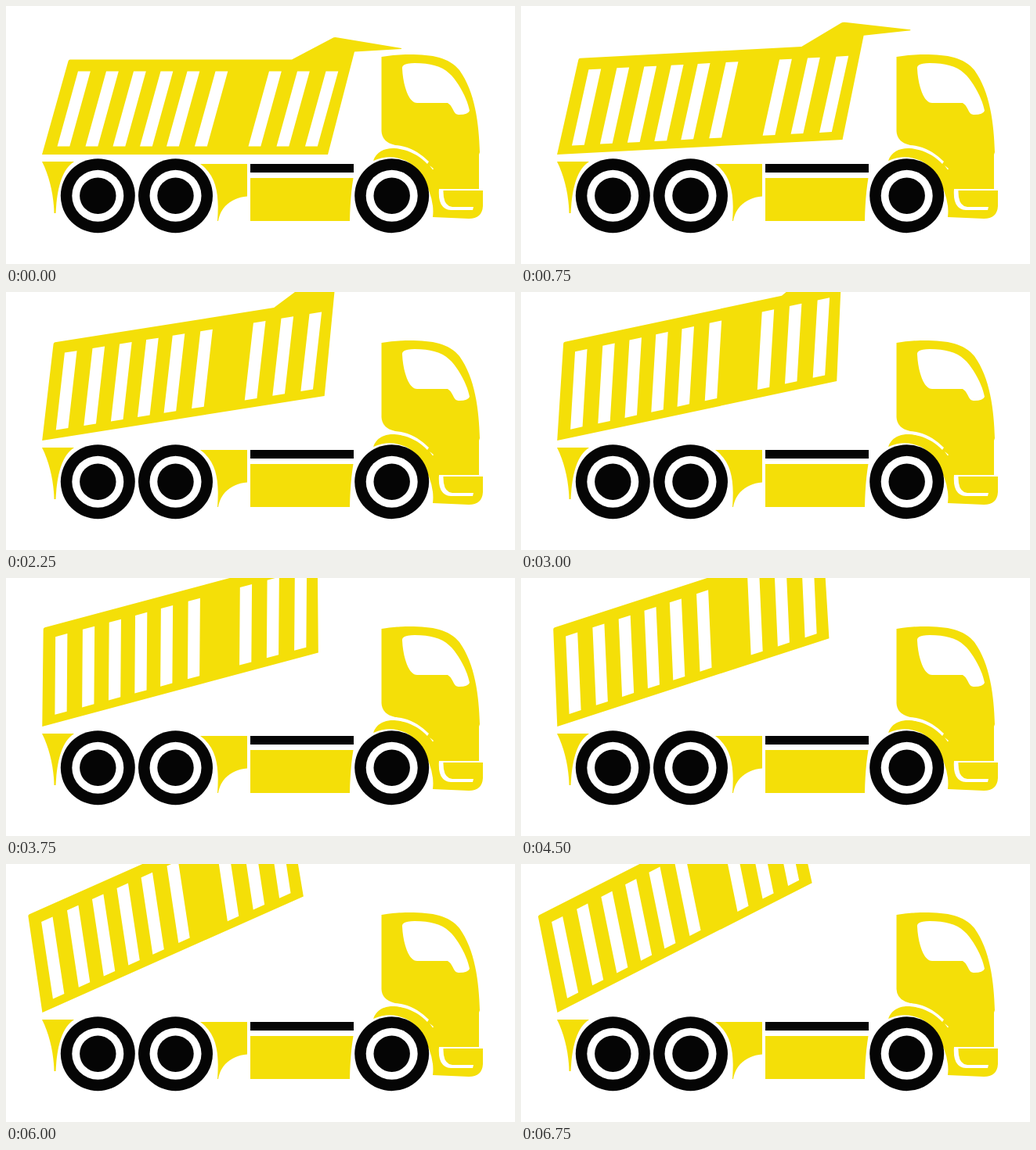
An HTML page for the animation above (8 s loop, 650 by 330 pixels).

```html
<!DOCTYPE html>
<html lang="en">
<head>
<meta charset="utf-8">
<title>Tipper truck</title>
<style>
  html, body { margin: 0; width: 100%; height: 100%; overflow: hidden; background: #fff; }
  svg { display: block; width: 650px; height: 330px; fill: #f4df08; }
  .gap { fill: #fff; }
  .dark { fill: #050505; }
</style>
</head>
<body>
<svg viewBox="0 0 650 330">
  <defs>
    <g id="wheel">
      <circle class="dark" r="47.5"/>
      <circle class="gap" r="33"/>
      <circle class="dark" r="23.2"/>
    </g>
  </defs>

  <!-- chassis -->
  <path d="M46 199H87C70 210 65 237 63.500 265H61.500C61 243 56 219 46 199Z"/>
  <path d="M248 202H308V243.500C288 245 274 257 271 275H270C272 246 271 218 248 202Z"/>
  <path class="dark" d="M312 202H444V213H312Z"/>
  <path d="M312 220H443.500Q439.500 244 439 275H312Z"/>

  <!-- cab and front fender -->
  <path d="M479.500 65Q496 62 515 62C545 62 566 66 579 82C599 110 604 150 605 187L604 190V236H609V256Q608 272 591 272L545 270Q547 254 540 236L522 206C508 193 488 189 469 198C473 186 484 181.500 496 182C512 183 528 191 538 202L540 199C528 187 514 179 497 178Q480 174 479.500 160Z"/>
  <path class="gap" d="M541 204L546 208L545 209.500Z"/>
  <path class="gap" d="M506 80Q505 73 522 73Q537 73 547 76C563 80 571 90 578 101C586 114 590 124 592 134Q590 139 579 139C570 139 573 130 564 124H525C514 124 507 101 506 80Z"/>
  <path class="gap" d="M553 234H609V236H558.500Q558 256 570 257H597L596 261H568Q551 260 553 234Z"/>

  <use href="#wheel" x="117.300" y="242.700"/>
  <use href="#wheel" x="216.500" y="242.700"/>
  <use href="#wheel" x="492.700" y="242.700"/>

  <g id="bed">
    <path d="M82 68.500H365L417 41Q419 39.500 424 40.500L505 54V55L445 58.500L411 190H46L79.500 70.500Q80 68.500 82 68.500Z"/>
    <path id="slots" class="gap"/>
  </g>
</svg>
<script>
  const LOOP = 8000, STEP = 750, DEGREES = 3, MAX_STEP = 9;
  const bed = document.getElementById('bed');
  const slots = [92, 128, 163, 197.5, 231.5, 267.5, 336, 372, 408.5];

  document.getElementById('slots').setAttribute('d',
    slots.map(x => `M${x} 83.500h15.800l-26.500 96h-15.800z`).join(''));

  // The bed tips up around its rear lower corner in fixed steps.
  function draw(now) {
    const step = Math.min(MAX_STEP, Math.floor(now % LOOP / STEP));
    bed.setAttribute('transform', `rotate(${-DEGREES * step} 46 189)`);
    requestAnimationFrame(draw);
  }
  draw(0);
</script>
</body>
</html>
```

************

** Exercise aim **
Reproduce every line above that contains the string "path".

** Answer space **
  <path d="M46 199H87C70 210 65 237 63.500 265H61.500C61 243 56 219 46 199Z"/>
  <path d="M248 202H308V243.500C288 245 274 257 271 275H270C272 246 271 218 248 202Z"/>
  <path class="dark" d="M312 202H444V213H312Z"/>
  <path d="M312 220H443.500Q439.500 244 439 275H312Z"/>
  <path d="M479.500 65Q496 62 515 62C545 62 566 66 579 82C599 110 604 150 605 187L604 190V236H609V256Q608 272 591 272L545 270Q547 254 540 236L522 206C508 193 488 189 469 198C473 186 484 181.500 496 182C512 183 528 191 538 202L540 199C528 187 514 179 497 178Q480 174 479.500 160Z"/>
  <path class="gap" d="M541 204L546 208L545 209.500Z"/>
  <path class="gap" d="M506 80Q505 73 522 73Q537 73 547 76C563 80 571 90 578 101C586 114 590 124 592 134Q590 139 579 139C570 139 573 130 564 124H525C514 124 507 101 506 80Z"/>
  <path class="gap" d="M553 234H609V236H558.500Q558 256 570 257H597L596 261H568Q551 260 553 234Z"/>
    <path d="M82 68.500H365L417 41Q419 39.500 424 40.500L505 54V55L445 58.500L411 190H46L79.500 70.500Q80 68.500 82 68.500Z"/>
    <path id="slots" class="gap"/>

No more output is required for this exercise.